↓

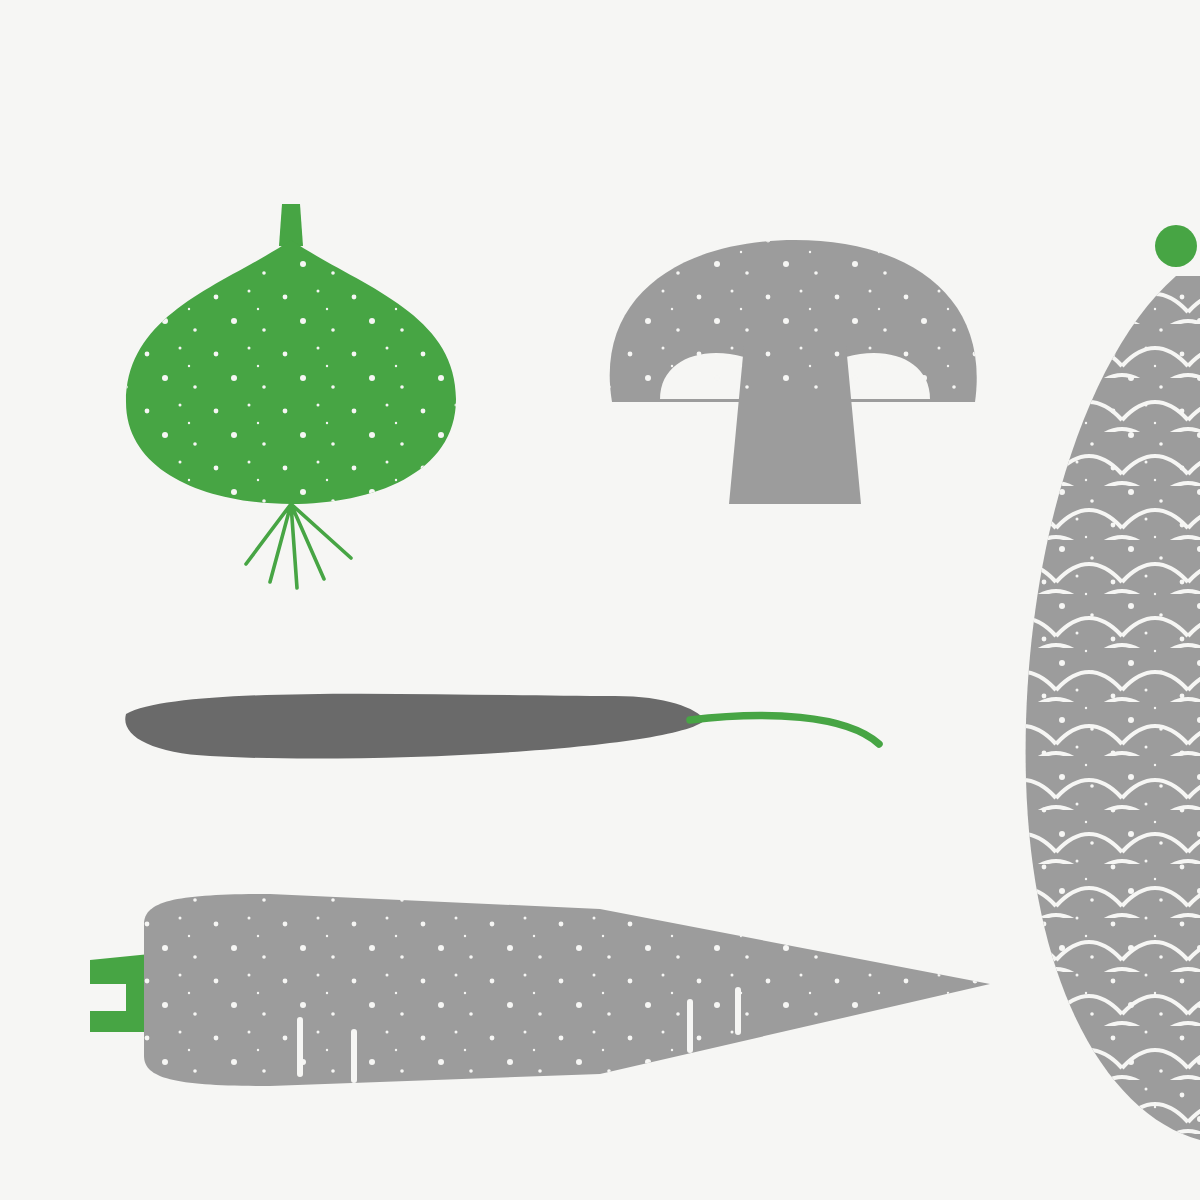
<!DOCTYPE html>
<html lang="en">
<head>
<meta charset="utf-8">
<title>Vegetable Still Life</title>
<style>
  :root {
    --paper: #f6f6f4;
    --leaf-green: #47a544;
    --stone-grey: #9c9c9c;
    --charcoal: #6a6a6a;
    --speck: #f6f6f4;
  }
  html, body {
    margin: 0;
    padding: 0;
    width: 1200px;
    height: 1200px;
    overflow: hidden;
    background: var(--paper);
  }
  .vegetable-board {
    display: block;
    width: 1200px;
    height: 1200px;
  }
  .fill-green { fill: var(--leaf-green); }
  .fill-grey { fill: var(--stone-grey); }
  .fill-charcoal { fill: var(--charcoal); }
  .fill-paper { fill: var(--paper); }
  .stroke-green { stroke: var(--leaf-green); fill: none; stroke-linecap: round; }
  .stroke-paper { stroke: var(--paper); fill: none; stroke-linecap: round; }
</style>
</head>
<body>
<svg class="vegetable-board" viewBox="0 0 400 400" xmlns="http://www.w3.org/2000/svg" role="img" aria-label="Flat illustration of an onion, a mushroom, a chili pepper, a carrot and an artichoke">
  <defs>
    <pattern id="speckle" width="23" height="19" patternUnits="userSpaceOnUse">
      <circle cx="3" cy="4" r="0.8" fill="var(--speck)"/>
      <circle cx="14" cy="2" r="0.5" fill="var(--speck)"/>
      <circle cx="9" cy="12" r="1" fill="var(--speck)"/>
      <circle cx="19" cy="15" r="0.6" fill="var(--speck)"/>
      <circle cx="17" cy="8" r="0.4" fill="var(--speck)"/>
    </pattern>
    <pattern id="artichoke-scales" width="22" height="18" patternUnits="userSpaceOnUse">
      <path d="M0,14 Q11,2 22,14" stroke="var(--paper)" stroke-width="1.4" fill="none"/>
      <path d="M-11,23 Q0,11 11,23 M11,23 Q22,11 33,23" stroke="var(--paper)" stroke-width="1.4" fill="none"/>
    </pattern>
    <clipPath id="artichoke-clip">
      <path d="M392,92 C360,120 340,190 342,260 C344,330 370,372 400,380 L400,92 Z"/>
    </clipPath>
  </defs>

  <g id="onion">
    <path class="fill-green" d="M93,82 L94,68 L100,68 L101,82 Z"/>
    <path class="fill-green" d="M97,80 C75,95 42,104 42,134 C42,158 70,168 97,168 C124,168 152,158 152,133 C152,104 119,95 97,80 Z"/>
    <path d="M97,80 C75,95 42,104 42,134 C42,158 70,168 97,168 C124,168 152,158 152,133 C152,104 119,95 97,80 Z" fill="url(#speckle)"/>
    <path class="stroke-green" stroke-width="1.2" d="M97,168 L82,188 M97,168 L90,194 M97,168 L99,196 M97,168 L108,193 M97,168 L117,186"/>
  </g>

  <g id="mushroom">
    <path class="fill-grey" d="M204,134 C198,98 228,80 265,80 C302,80 330,98 325,134 Z"/>
    <path class="fill-paper" d="M220,133 C220,120 234,115 248,119 L248,133 Z"/>
    <path class="fill-paper" d="M282,119 C296,115 310,120 310,133 L282,133 Z"/>
    <path class="fill-grey" d="M248,115 L282,115 L287,168 L243,168 Z"/>
    <path d="M204,134 C198,98 228,80 265,80 C302,80 330,98 325,134 Z" fill="url(#speckle)"/>
  </g>

  <g id="chili-pepper">
    <path class="fill-charcoal" d="M42,238 C60,228 150,232 205,232 C222,232 232,236 235,240 C225,250 120,255 70,252 C50,251 40,245 42,238 Z"/>
    <path class="stroke-green" stroke-width="2.5" d="M230,240 C255,237 282,238 293,248"/>
  </g>

  <g id="carrot">
    <path class="fill-green" d="M30,320 L50,318 L50,344 L30,344 L30,337 L42,337 L42,328 L30,328 Z"/>
    <path class="fill-grey" d="M48,308 C48,300 60,298 90,298 L200,303 L330,328 L200,358 L90,362 C60,362 48,360 48,352 Z"/>
    <path d="M48,308 C48,300 60,298 90,298 L200,303 L330,328 L200,358 L90,362 C60,362 48,360 48,352 Z" fill="url(#speckle)"/>
    <path class="stroke-paper" stroke-width="2" d="M100,340 L100,358 M118,344 L118,360 M230,334 L230,350 M246,330 L246,344"/>
  </g>

  <g id="artichoke">
    <circle class="fill-green" cx="392" cy="82" r="7"/>
    <g clip-path="url(#artichoke-clip)">
      <rect class="fill-grey" x="330" y="88" width="70" height="300"/>
      <rect x="330" y="88" width="70" height="300" fill="url(#artichoke-scales)"/>
      <rect x="330" y="88" width="70" height="300" fill="url(#speckle)"/>
    </g>
  </g>
</svg>
</body>
</html>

↑

Would you copy out every line of the data above exactly, minus the pictures?

■ ANSWER TO THE EXERCISE ■
<!DOCTYPE html>
<html lang="en">
<head>
<meta charset="utf-8">
<title>Vegetable Still Life</title>
<style>
  :root {
    --paper: #f6f6f4;
    --leaf-green: #47a544;
    --stone-grey: #9c9c9c;
    --charcoal: #6a6a6a;
    --speck: #f6f6f4;
  }
  html, body {
    margin: 0;
    padding: 0;
    width: 1200px;
    height: 1200px;
    overflow: hidden;
    background: var(--paper);
  }
  .vegetable-board {
    display: block;
    width: 1200px;
    height: 1200px;
  }
  .fill-green { fill: var(--leaf-green); }
  .fill-grey { fill: var(--stone-grey); }
  .fill-charcoal { fill: var(--charcoal); }
  .fill-paper { fill: var(--paper); }
  .stroke-green { stroke: var(--leaf-green); fill: none; stroke-linecap: round; }
  .stroke-paper { stroke: var(--paper); fill: none; stroke-linecap: round; }
</style>
</head>
<body>
<svg class="vegetable-board" viewBox="0 0 400 400" xmlns="http://www.w3.org/2000/svg" role="img" aria-label="Flat illustration of an onion, a mushroom, a chili pepper, a carrot and an artichoke">
  <defs>
    <pattern id="speckle" width="23" height="19" patternUnits="userSpaceOnUse">
      <circle cx="3" cy="4" r="0.8" fill="var(--speck)"/>
      <circle cx="14" cy="2" r="0.5" fill="var(--speck)"/>
      <circle cx="9" cy="12" r="1" fill="var(--speck)"/>
      <circle cx="19" cy="15" r="0.6" fill="var(--speck)"/>
      <circle cx="17" cy="8" r="0.4" fill="var(--speck)"/>
    </pattern>
    <pattern id="artichoke-scales" width="22" height="18" patternUnits="userSpaceOnUse">
      <path d="M0,14 Q11,2 22,14" stroke="var(--paper)" stroke-width="1.4" fill="none"/>
      <path d="M-11,23 Q0,11 11,23 M11,23 Q22,11 33,23" stroke="var(--paper)" stroke-width="1.4" fill="none"/>
    </pattern>
    <clipPath id="artichoke-clip">
      <path d="M392,92 C360,120 340,190 342,260 C344,330 370,372 400,380 L400,92 Z"/>
    </clipPath>
  </defs>

  <g id="onion">
    <path class="fill-green" d="M93,82 L94,68 L100,68 L101,82 Z"/>
    <path class="fill-green" d="M97,80 C75,95 42,104 42,134 C42,158 70,168 97,168 C124,168 152,158 152,133 C152,104 119,95 97,80 Z"/>
    <path d="M97,80 C75,95 42,104 42,134 C42,158 70,168 97,168 C124,168 152,158 152,133 C152,104 119,95 97,80 Z" fill="url(#speckle)"/>
    <path class="stroke-green" stroke-width="1.2" d="M97,168 L82,188 M97,168 L90,194 M97,168 L99,196 M97,168 L108,193 M97,168 L117,186"/>
  </g>

  <g id="mushroom">
    <path class="fill-grey" d="M204,134 C198,98 228,80 265,80 C302,80 330,98 325,134 Z"/>
    <path class="fill-paper" d="M220,133 C220,120 234,115 248,119 L248,133 Z"/>
    <path class="fill-paper" d="M282,119 C296,115 310,120 310,133 L282,133 Z"/>
    <path class="fill-grey" d="M248,115 L282,115 L287,168 L243,168 Z"/>
    <path d="M204,134 C198,98 228,80 265,80 C302,80 330,98 325,134 Z" fill="url(#speckle)"/>
  </g>

  <g id="chili-pepper">
    <path class="fill-charcoal" d="M42,238 C60,228 150,232 205,232 C222,232 232,236 235,240 C225,250 120,255 70,252 C50,251 40,245 42,238 Z"/>
    <path class="stroke-green" stroke-width="2.5" d="M230,240 C255,237 282,238 293,248"/>
  </g>

  <g id="carrot">
    <path class="fill-green" d="M30,320 L50,318 L50,344 L30,344 L30,337 L42,337 L42,328 L30,328 Z"/>
    <path class="fill-grey" d="M48,308 C48,300 60,298 90,298 L200,303 L330,328 L200,358 L90,362 C60,362 48,360 48,352 Z"/>
    <path d="M48,308 C48,300 60,298 90,298 L200,303 L330,328 L200,358 L90,362 C60,362 48,360 48,352 Z" fill="url(#speckle)"/>
    <path class="stroke-paper" stroke-width="2" d="M100,340 L100,358 M118,344 L118,360 M230,334 L230,350 M246,330 L246,344"/>
  </g>

  <g id="artichoke">
    <circle class="fill-green" cx="392" cy="82" r="7"/>
    <g clip-path="url(#artichoke-clip)">
      <rect class="fill-grey" x="330" y="88" width="70" height="300"/>
      <rect x="330" y="88" width="70" height="300" fill="url(#artichoke-scales)"/>
      <rect x="330" y="88" width="70" height="300" fill="url(#speckle)"/>
    </g>
  </g>
</svg>
</body>
</html>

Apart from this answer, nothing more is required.